of all nc original constraints by the aggregated constraint. On the downside, an increase of p also increases the nonlinearity of the aggregated constraint, possibly leading to convergence issues. Therefore, it is desirable to keep p as low as possible without compromising the quality of the approximation by the aggregated constraint.

However, the choice of a speci c aggregation parameter p is often not justi ed in the literature. Local volume constraints are used in the context of TO e.g. to enforce redundant designs [1], for which the robustness to partial failure is implicitly increased, or to enforce

a maximum feature size [3]. Although the same constraint equations can be used for both cases, a value of p = 16 is sufficient in [1], and, depending on the studied geometry, values up to p = 300 are used in [3]. In this contribution, very high values of p are seen

as an indication, that the chosen aggregation function is not well suited for the studied problem. Therefore, alternative aggregation functions based on the p-norm are introduced, that offer an additional parameter to adapt the aggregation characteristics to the expected

distribution of the data being aggregated. This results in higher accuracy also for very low p values when compared to known aggregation functions.

REFERENCES

[1] Wu, J., Aage, N.,Westermann, R., and Sigmund, O., Infi ll Optimization for Additive Manu-

facturing -- Approaching Bone-like Porous Structures. IEEE Transactions on Visualization

and Computer Graphics, Vol. 24(2), pp. 1127--1140, 2018.

[2] Kreisselmeier, G. and Steinhauser, R., Systematic Control Design by Optimizing a Vector

Performance Index. IFAC Proceedings Volumes, Vol. 12(7), pp. 113--117, 1979.

[3] Fernández, E., Collet, M., Alarcón, P., Bauduin, S. and Duysinx, P., An aggregation strat-
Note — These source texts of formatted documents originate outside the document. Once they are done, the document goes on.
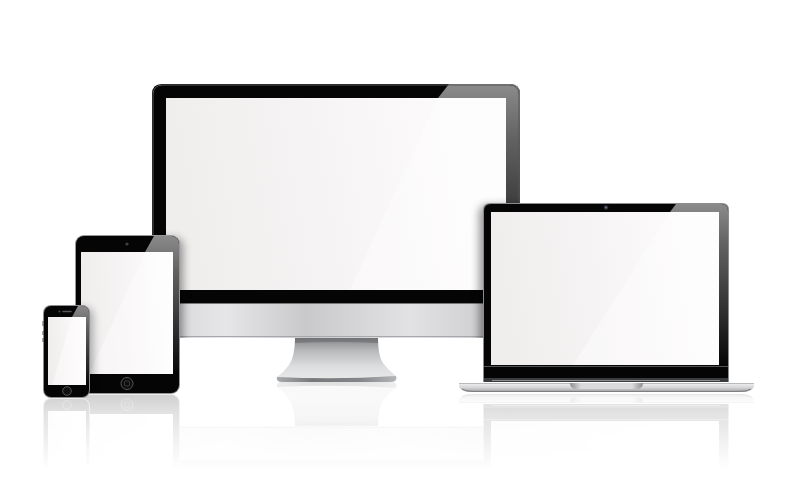
<!DOCTYPE html>
<html lang="en">
<head>
<meta charset="utf-8">
<title>Responsive devices</title>
<style>
:root {
  --page: #ffffff;
  --bezel: #050505;
  --edge: #8b8c8e;
  --screen-warm: #f0eded;
  --screen-light: #fdfcfd;
}
html, body { margin: 0; background: var(--page); overflow: hidden; }
.devices { display: block; width: 800px; height: 501px; }
.bezel { fill: var(--bezel); }
.warm { stop-color: var(--screen-warm); }
.light { stop-color: var(--screen-light); }
</style>
</head>
<body>
<svg class="devices" viewBox="0 0 800 501" width="800" height="501" role="img" aria-label="Desktop monitor, laptop, tablet and phone with blank screens">
  <defs>
    <linearGradient id="screen-fill" x1="0" y1="0.1" x2="1" y2="0">
      <stop class="warm" offset="0"/>
      <stop offset="0.4" stop-color="#f6f3f4"/>
      <stop class="light" offset="0.9"/>
    </linearGradient>
    <linearGradient id="glare" x1="0" y1="0" x2="0" y2="1">
      <stop offset="0" stop-color="#8b8b8b"/>
      <stop offset="0.25" stop-color="#626262"/>
      <stop offset="0.7" stop-color="#2b2b2b"/>
      <stop offset="1" stop-color="#050505"/>
    </linearGradient>
    <linearGradient id="chin-fill" x1="0" y1="0" x2="1" y2="0">
      <stop offset="0" stop-color="#d4d4d7"/>
      <stop offset="0.2" stop-color="#e6e6e8"/>
      <stop offset="0.42" stop-color="#c9c9cc"/>
      <stop offset="0.7" stop-color="#e2e2e4"/>
      <stop offset="1" stop-color="#c6c6c9"/>
    </linearGradient>
    <linearGradient id="neck-fill" x1="0" y1="0" x2="0" y2="1">
      <stop offset="0" stop-color="#858688"/>
      <stop offset="0.3" stop-color="#b9babc"/>
      <stop offset="0.65" stop-color="#dcdddf"/>
      <stop offset="1" stop-color="#e9e9ea"/>
    </linearGradient>
    <linearGradient id="foot-fill" x1="0" y1="0" x2="1" y2="0">
      <stop offset="0" stop-color="#a9aaac"/>
      <stop offset="0.3" stop-color="#77787a"/>
      <stop offset="0.7" stop-color="#85868a"/>
      <stop offset="1" stop-color="#b5b6b8"/>
    </linearGradient>
    <linearGradient id="deck-fill" x1="0" y1="0" x2="0" y2="1">
      <stop offset="0" stop-color="#f1f1f2"/>
      <stop offset="0.55" stop-color="#d3d3d5"/>
      <stop offset="1" stop-color="#98999b"/>
    </linearGradient>
    <linearGradient id="notch-fill" x1="0" y1="0" x2="1" y2="0">
      <stop offset="0" stop-color="#8d8e90"/>
      <stop offset="0.15" stop-color="#dadadc"/>
      <stop offset="0.85" stop-color="#dadadc"/>
      <stop offset="1" stop-color="#8d8e90"/>
    </linearGradient>
    <linearGradient id="fade" gradientUnits="userSpaceOnUse" x1="0" y1="381" x2="0" y2="470">
      <stop offset="0" stop-color="#fff" stop-opacity="0.24"/>
      <stop offset="0.35" stop-color="#fff" stop-opacity="0.12"/>
      <stop offset="1" stop-color="#fff" stop-opacity="0"/>
    </linearGradient>
    <mask id="reflection-fade" maskUnits="userSpaceOnUse" x="0" y="381" width="800" height="90">
      <rect y="381" width="800" height="90" fill="url(#fade)"/>
    </mask>
    <filter id="soft" x="-20%" y="-20%" width="140%" height="140%">
      <feGaussianBlur stdDeviation="4"/>
    </filter>
    <clipPath id="monitor-outline">
      <path d="M152 338V94Q152 84 162 84H510Q520 84 520 94V338Z"/>
    </clipPath>
    <clipPath id="tablet-outline"><rect x="76" y="236" width="103" height="157" rx="8"/></clipPath>

    <g id="monitor">
      <path d="M295 338H378Q378 356 383 363Q389 371 396 376Q398 381 391 381H281Q275 381 277 377Q284 372 289 365Q295 356 295 338Z" fill="url(#neck-fill)"/>
      <path d="M277 377Q336 380 396 376Q398 382 390 382H282Q276 382 277 377Z" fill="url(#foot-fill)"/>
      <path d="M295 338H378V343Q336 341 295 343Z" fill="#626366" opacity="0.5"/>
      <path d="M152 303H520V332Q520 338 513 338H159Q152 338 152 332Z" fill="url(#chin-fill)"/>
      <path d="M154 336.5H518" stroke="#a7a8ab"/>
      <path class="bezel" d="M152 304V94Q152 84 162 84H510Q520 84 520 94V304Z"/>
      <path d="M449 84H510Q520 84 520 94V304H506V98H438Z" fill="url(#glare)"/>
      <path d="M153 302V95Q153 85 163 85H509Q519 85 519 95V302" fill="none" stroke="#55575a"/>
      <rect x="166" y="98" width="340" height="192" fill="url(#screen-fill)"/>
      <path d="M438 98H506V290H350Z" fill="#fff" opacity="0.35"/>
      <path d="M152 303.5H520" stroke="#77787b"/>
    </g>

    <g id="laptop">
      <path d="M459 383H754V387Q751 392 742 392H471Q462 392 459 387Z" fill="url(#deck-fill)"/>
      <path d="M459 383.5H754" stroke="#b9babc"/>
      <path d="M570 383H643Q643 389 636 389H577Q570 389 570 383Z" fill="url(#notch-fill)"/>
      <path d="M462 389Q466 391.5 474 391.5H739Q747 391.5 751 389" fill="none" stroke="#7d7e80"/>
      <path d="M483 382V210Q483 203 490 203H722Q729 203 729 210V382Z" fill="var(--edge)"/>
      <path class="bezel" d="M484 381V211Q484 204 491 204H721Q728 204 728 211V381Z"/>
      <path d="M676 204H721Q728 204 728 211V366H719V212H670Z" fill="url(#glare)"/>
      <rect x="491" y="212" width="228" height="153" fill="url(#screen-fill)"/>
      <path d="M670 212H719V365H573Z" fill="#fff" opacity="0.35"/>
      <path d="M484 366.5H728" stroke="#515254"/>
      <rect x="484" y="378" width="244" height="4" fill="#3a3b3d"/>
      <path d="M492 380.5H720" stroke="#8d8e90"/>
      <circle cx="606" cy="207.5" r="2.3" fill="#2c3036"/>
      <circle cx="606" cy="207.5" r="1" fill="#6c7888"/>
    </g>

    <g id="tablet">
      <rect x="75" y="235" width="105" height="159" rx="9" fill="#97989a"/>
      <rect class="bezel" x="76" y="236" width="103" height="157" rx="8"/>
      <path clip-path="url(#tablet-outline)" d="M154 236H179V374H173V252H145Z" fill="url(#glare)"/>
      <rect x="81" y="252" width="92" height="122" fill="url(#screen-fill)"/>
      <path d="M145 252H173V374H89Z" fill="#fff" opacity="0.35"/>
      <circle cx="127" cy="244" r="1.6" fill="#3d4147"/>
      <circle cx="127" cy="383.5" r="6" fill="#0d0d0e" stroke="#55565a"/>
      <rect x="124.5" y="381" width="5" height="5" rx="1" fill="none" stroke="#4b4c50" stroke-width="0.7"/>
    </g>

    <g id="phone">
      <rect x="43" y="305" width="47" height="93" rx="8" fill="#8b8c8f"/>
      <rect class="bezel" x="44" y="306" width="45" height="91" rx="7"/>
      <path d="M78 306H82Q89 306 89 313V386H86V317H72Z" fill="url(#glare)"/>
      <rect x="48" y="317" width="38" height="68" fill="url(#screen-fill)"/>
      <path d="M72 317H86V385H52Z" fill="#fff" opacity="0.4"/>
      <path d="M63 311.5H71" stroke="#55575b" stroke-width="1.4" stroke-linecap="round"/>
      <circle cx="59.5" cy="311.5" r="1" fill="#484b50"/>
      <circle cx="67" cy="391" r="4.3" fill="#101011" stroke="#66676a" stroke-width="0.8"/>
      <path d="M43 321V326M43 331V335M43 338V342" stroke="#515255"/>
    </g>
  </defs>

  <rect width="800" height="501" fill="var(--page)"/>

  <g id="reflections" mask="url(#reflection-fade)">
    <use href="#monitor" transform="matrix(1 0 0 -1 0 764)"/>
    <use href="#laptop" transform="matrix(1 0 0 -1 0 786)"/>
    <use href="#tablet" transform="matrix(1 0 0 -1 0 788)"/>
    <use href="#phone" transform="matrix(1 0 0 -1 0 796)"/>
  </g>

  <use href="#monitor"/>
  <g id="device-shadows" clip-path="url(#monitor-outline)" opacity="0.4">
    <rect x="80" y="238" width="103" height="152" rx="8" filter="url(#soft)"/>
    <rect x="479" y="205" width="240" height="180" rx="8" filter="url(#soft)"/>
  </g>
  <use href="#laptop"/>
  <use href="#tablet"/>
  <g clip-path="url(#tablet-outline)" opacity="0.3">
    <rect x="46" y="308" width="47" height="88" rx="8" filter="url(#soft)"/>
  </g>
  <use href="#phone"/>
</svg>
</body>
</html>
egy of maximum size constraints in density-based topology optimization. Structural and

Multidisciplinary Optimization, Vol. 60(5), pp. 2113--2130, 2019.